■ Exercise: Every line from the first record below down to the line that includes "130C91 102 105" must be reproduced exactly; the pictures are not.

□ □ □

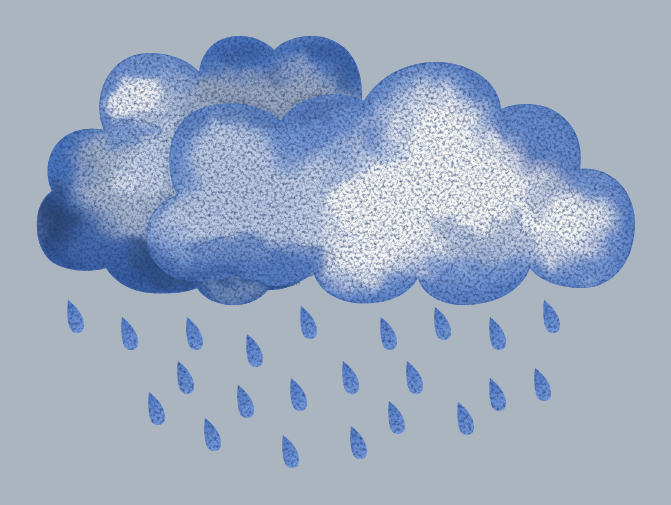
<!DOCTYPE html>
<html lang="en">
<head>
<meta charset="utf-8">
<title>Watercolour rain clouds</title>
<style>
:root {
  --sky: #abb5c0;
  --paper: #f5f5f4;
  --mist: #c3cfe4;
  --haze: #a9b9d6;
  --blue: #6f93d2;
  --cobalt: #4a74bd;
  --deep: #365a9c;
  --indigo: #2d4673;
  --grey: #98a5b8;
  --drop: #6288cb;
}
html, body { margin: 0; height: 100%; overflow: hidden; background: var(--sky); }
svg { display: block; width: 671px; height: 505px; }
.paper { fill: var(--paper); }
.mist { fill: var(--mist); }
.haze { fill: var(--haze); }
.blue { fill: var(--blue); }
.cobalt { fill: var(--cobalt); }
.deep { fill: var(--deep); }
.indigo { fill: var(--indigo); }
.grey { fill: var(--grey); }
.rim { fill: none; stroke: var(--cobalt); }
.tide { fill: none; stroke: var(--deep); stroke-linecap: round; }
</style>
</head>
<body>
<svg viewBox="0 0 671 505" role="img" aria-label="Two blue watercolour clouds with falling raindrops">
  <defs>
    <path id="back-cloud" d="M104 130C91 102 105 54 149 53C170 53 188 60 199 72C202 50 217 36 239 36C254 36 266 42 274 50C286 38 307 33 326 38C350 45 363 66 362 99L364 200L312 272C300 284 285 290 268 290C260 300 246 306 231 305C215 304 204 298 197 288C185 293 168 294 150 293C130 291 115 282 106 268C88 273 66 271 52 262C40 252 36 236 37 220C38 207 43 197 52 191C43 172 48 149 64 137C75 129 90 127 104 130Z"/>
    <path id="front-cloud" d="M177 195C163 165 168 125 195 111C222 98 261 102 281 121C295 97 336 86 364 101C380 74 410 61 440 62C476 65 499 84 501 109C525 99 553 104 568 122C580 136 582 152 580 169C609 166 634 188 635 222C635 261 614 287 583 288C560 288 540 281 530 268C520 294 490 306 459 305C438 303 423 294 418 278C406 299 380 305 355 303C334 300 319 290 313 272C301 287 264 293 240 275C215 281 180 285 165 272C151 261 145 248 147 232C148 213 161 201 177 195Z"/>
    <path id="drop" d="M0 0C9 7 16 16 16 25C16 31 13 33 9 33C3 33 1 28 0 21C-1 14-1 8 0 0Z"/>
    <clipPath id="back-clip"><use href="#back-cloud"/></clipPath>
    <clipPath id="front-clip"><use href="#front-cloud"/></clipPath>
    <filter id="soft-wash" x="-40%" y="-40%" width="180%" height="180%">
      <feGaussianBlur stdDeviation="10" result="blur"/>
      <feTurbulence type="fractalNoise" baseFrequency=".03" numOctaves="4" seed="4" result="noise"/>
      <feDisplacementMap in="blur" in2="noise" scale="36" xChannelSelector="R" yChannelSelector="G"/>
    </filter>
    <filter id="wet-edge" x="-30%" y="-30%" width="160%" height="160%">
      <feGaussianBlur stdDeviation="3" result="blur"/>
      <feTurbulence type="fractalNoise" baseFrequency=".05" numOctaves="4" seed="9" result="noise"/>
      <feDisplacementMap in="blur" in2="noise" scale="22" xChannelSelector="R" yChannelSelector="G"/>
    </filter>
    <filter id="tide-line" filterUnits="userSpaceOnUse" x="0" y="0" width="671" height="505">
      <feGaussianBlur stdDeviation=".6" result="blur"/>
      <feTurbulence type="fractalNoise" baseFrequency=".06" numOctaves="3" seed="2" result="noise"/>
      <feDisplacementMap in="blur" in2="noise" scale="9" xChannelSelector="R" yChannelSelector="G"/>
    </filter>
    <filter id="paper-grain" filterUnits="userSpaceOnUse" x="0" y="0" width="671" height="505" color-interpolation-filters="sRGB">
      <feTurbulence type="fractalNoise" baseFrequency=".35" numOctaves="3" seed="7"/>
      <feColorMatrix values="0 0 0 0 .13  0 0 0 0 .22  0 0 0 0 .42  1.5 0 0 0 -.62" result="grain"/>
      <feComposite in="grain" in2="SourceGraphic" operator="in" result="specks"/>
      <feMerge><feMergeNode in="SourceGraphic"/><feMergeNode in="specks"/></feMerge>
    </filter>
    <linearGradient id="drop-wash" x1="0" y1="0" x2=".5" y2="1">
      <stop offset="0" stop-color="#4f79c2"/>
      <stop offset=".5" stop-color="#6289cf"/>
      <stop offset="1" stop-color="#7096d8"/>
    </linearGradient>
  </defs>

  <rect width="671" height="505" fill="var(--sky)"/>

  <g id="clouds" filter="url(#paper-grain)">
    <g id="cloud-behind" clip-path="url(#back-clip)">
      <use href="#back-cloud" class="haze"/>
      <g filter="url(#soft-wash)">
        <path class="blue" d="M88 45H210L200 86L160 70L122 82L112 135H88Z"/>
        <path class="cobalt" d="M195 25H372V104L340 92L322 66L290 58L270 82L240 78L222 64L205 90L190 74Z"/>
        <path class="grey" d="M190 96L225 76L262 90L300 70L335 92L345 112H190Z"/>
        <path class="cobalt" d="M30 120H104L88 146L78 190L62 205H30Z"/>
        <path class="deep" d="M25 192L70 188L96 226L132 240L168 262L215 274L330 262V320H25Z"/>
        <path class="indigo" d="M28 190L60 200L74 228L68 246L44 248L28 230Z"/>
        <path class="grey" d="M84 150L130 148L170 138L178 190L146 222L104 214Z" opacity=".8"/>
        <path class="mist" d="M150 132L190 106L180 180L140 208L112 196L112 164Z"/>
        <path class="cobalt" d="M66 226L108 236L140 268L90 264Z" opacity=".6"/>
      </g>
      <g filter="url(#wet-edge)">
        <path class="paper" d="M110 92C114 78 138 72 154 80C166 88 164 108 150 114C134 122 112 118 108 108Z" opacity=".88"/>
        <path class="blue" d="M106 128C120 116 144 122 162 130C152 142 128 138 112 150Z" opacity=".65"/>
        <path class="paper" d="M112 172L136 166L142 182L126 198L110 192Z" opacity=".38"/>
        <path class="deep" d="M302 50L334 40L356 56L362 92L340 88L330 66Z" opacity=".55"/>
        <path class="deep" d="M212 50L240 40L264 50L252 66L226 66Z" opacity=".45"/>
        <path class="deep" d="M258 74L276 68L286 78L270 86Z" opacity=".4"/>
        <path class="indigo" d="M132 232L156 246L172 276L206 286L160 290L130 262Z" opacity=".5"/>
        <path class="haze" d="M204 284L262 280L254 306L214 304Z" opacity=".45"/>
      </g>
      <g class="tide" filter="url(#tide-line)">
        <path d="M108 130C122 114 144 120 162 130C158 144 130 138 110 148" stroke-width="1.5" opacity=".4"/>
        <path d="M112 172C122 164 138 164 141 178C142 190 128 202 114 196" opacity=".35"/>
        <path d="M112 118C140 126 164 114 165 92" opacity=".3"/>
      </g>
      <use href="#back-cloud" class="rim" stroke-width="5" opacity=".35" filter="url(#wet-edge)"/>
      <use href="#back-cloud" class="rim" stroke-width="2" opacity=".55"/>
      <use href="#front-cloud" fill="none" stroke="var(--indigo)" stroke-width="7" opacity=".25" filter="url(#wet-edge)"/>
    </g>

    <g id="cloud-in-front" clip-path="url(#front-clip)">
      <use href="#front-cloud" class="mist"/>
      <g filter="url(#soft-wash)">
        <path class="blue" d="M155 90H285L300 140L276 144L250 124L214 122L192 140L186 196L160 206Z"/>
        <path class="blue" d="M274 84H370L384 120L368 150L326 152L292 170L276 142Z"/>
        <path class="blue" d="M354 50H510V150L484 122L462 92L430 80L396 92L378 116Z"/>
        <path class="cobalt" d="M496 92H592V184L560 186L536 176L514 150Z" opacity=".85"/>
        <path class="blue" d="M568 160H650V300H515L534 262L590 258L612 230L604 198L574 184Z"/>
        <path class="cobalt" d="M140 248L188 256L232 250L290 246L326 264L330 310H140Z" opacity=".8"/>
        <path class="blue" d="M306 276L360 282L404 274L430 258L490 262L536 252L532 315H306Z"/>
        <path class="blue" d="M138 206L166 200L172 232L196 256L150 266Z" opacity=".55"/>
        <path class="haze" d="M196 152L244 144L286 168L302 214L270 240L208 240L184 216Z" opacity=".4"/>
        <path class="paper" d="M384 136L412 104L452 102L484 130L516 164L544 186L592 196L600 234L566 258L530 242L494 244L446 246L400 262L352 278L326 262L336 214L344 178Z"/>
      </g>
      <g filter="url(#wet-edge)">
        <path class="paper" d="M330 190L368 178L410 172L416 144L444 126L478 160L520 176L500 214L488 240L456 224L420 206L390 224L352 232L332 216Z"/>
        <path class="paper" d="M334 238L368 244L402 228L392 262L350 278L330 266Z" opacity=".75"/>
        <path class="blue" d="M344 148L382 142L412 148L394 166L366 168L342 184L318 188Z" opacity=".28"/>
        <path class="blue" d="M400 118L420 112L414 134L398 144Z" opacity=".25"/>
        <path class="haze" d="M424 218L456 222L486 240L512 204L524 220L536 250L490 266L448 250Z" opacity=".72"/>
        <path class="haze" d="M532 180L560 178L556 204L536 222L520 196Z" opacity=".55"/>
        <path class="blue" d="M500 104L540 104L572 126L578 166L548 160L520 142L506 150Z" opacity=".55"/>
        <path class="cobalt" d="M448 64L480 70L500 104L486 104L470 84Z" opacity=".35"/>
        <path class="deep" d="M176 128L200 110L252 106L282 124L280 136L250 122L210 120L186 140Z" opacity=".3"/>
        <path class="deep" d="M286 120L308 100L350 98L362 104L330 114L304 128Z" opacity=".4"/>
        <path class="cobalt" d="M190 244L218 234L256 236L272 252L308 246L336 256L326 270L292 284L244 280L214 270L192 278Z" opacity=".5"/>
        <path class="deep" d="M150 240L164 260L200 270L236 264L250 278L212 282L168 278L148 260Z" opacity=".5"/>
        <path class="cobalt" d="M420 282L470 290L524 274L510 300L450 308Z" opacity=".4"/>
        <path class="cobalt" d="M318 284L350 296L404 290L376 308L332 304Z" opacity=".4"/>
        <path class="cobalt" d="M610 186L638 200L636 256L600 290L622 242Z" opacity=".3"/>
      </g>
      <g class="tide" filter="url(#tide-line)">
        <path d="M190 252C204 236 236 232 252 236C262 240 258 250 272 252C286 248 300 244 312 248L336 254L330 270" stroke-width="1.5" opacity=".45"/>
        <path d="M422 214C440 220 456 238 474 238C492 242 488 218 510 204C522 206 514 222 534 246" opacity=".4"/>
        <path d="M330 222C340 246 378 246 400 226" opacity=".25"/>
        <path d="M332 262C346 282 384 276 402 260" opacity=".25"/>
        <path d="M412 130C404 140 398 138 402 146C416 150 424 144 428 142" opacity=".25"/>
        <path d="M324 190C322 206 332 224 350 234" opacity=".25"/>
      </g>
      <use href="#front-cloud" class="rim" stroke-width="9" opacity=".38" filter="url(#wet-edge)"/>
      <use href="#front-cloud" class="rim" stroke-width="2" opacity=".6"/>
    </g>
    <path id="overlap-shadow" class="tide" d="M148 246C154 262 168 274 184 280C208 276 226 264 244 278C266 290 298 288 312 273" stroke-width="2" opacity=".55" filter="url(#tide-line)"/>
  </g>

  <g id="rain" fill="url(#drop-wash)" filter="url(#paper-grain)">
    <use href="#drop" x="68" y="300"/>
    <use href="#drop" x="122" y="317"/>
    <use href="#drop" x="187" y="317"/>
    <use href="#drop" x="247" y="334"/>
    <use href="#drop" x="301" y="306"/>
    <use href="#drop" x="381" y="317"/>
    <use href="#drop" x="435" y="307"/>
    <use href="#drop" x="490" y="317"/>
    <use href="#drop" x="544" y="300"/>
    <use href="#drop" x="178" y="361"/>
    <use href="#drop" x="238" y="385"/>
    <use href="#drop" x="291" y="378"/>
    <use href="#drop" x="343" y="361"/>
    <use href="#drop" x="407" y="361"/>
    <use href="#drop" x="490" y="378"/>
    <use href="#drop" x="535" y="368"/>
    <use href="#drop" x="149" y="392"/>
    <use href="#drop" x="205" y="418"/>
    <use href="#drop" x="283" y="435"/>
    <use href="#drop" x="351" y="426"/>
    <use href="#drop" x="389" y="401"/>
    <use href="#drop" x="458" y="402"/>
  </g>
</svg>
</body>
</html>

□ □ □

■ Result for this task:
<!DOCTYPE html>
<html lang="en">
<head>
<meta charset="utf-8">
<title>Watercolour rain clouds</title>
<style>
:root {
  --sky: #abb5c0;
  --paper: #f5f5f4;
  --mist: #c3cfe4;
  --haze: #a9b9d6;
  --blue: #6f93d2;
  --cobalt: #4a74bd;
  --deep: #365a9c;
  --indigo: #2d4673;
  --grey: #98a5b8;
  --drop: #6288cb;
}
html, body { margin: 0; height: 100%; overflow: hidden; background: var(--sky); }
svg { display: block; width: 671px; height: 505px; }
.paper { fill: var(--paper); }
.mist { fill: var(--mist); }
.haze { fill: var(--haze); }
.blue { fill: var(--blue); }
.cobalt { fill: var(--cobalt); }
.deep { fill: var(--deep); }
.indigo { fill: var(--indigo); }
.grey { fill: var(--grey); }
.rim { fill: none; stroke: var(--cobalt); }
.tide { fill: none; stroke: var(--deep); stroke-linecap: round; }
</style>
</head>
<body>
<svg viewBox="0 0 671 505" role="img" aria-label="Two blue watercolour clouds with falling raindrops">
  <defs>
    <path id="back-cloud" d="M104 130C91 102 105 54 149 53C170 53 188 60 199 72C202 50 217 36 239 36C254 36 266 42 274 50C286 38 307 33 326 38C350 45 363 66 362 99L364 200L312 272C300 284 285 290 268 290C260 300 246 306 231 305C215 304 204 298 197 288C185 293 168 294 150 293C130 291 115 282 106 268C88 273 66 271 52 262C40 252 36 236 37 220C38 207 43 197 52 191C43 172 48 149 64 137C75 129 90 127 104 130Z"/>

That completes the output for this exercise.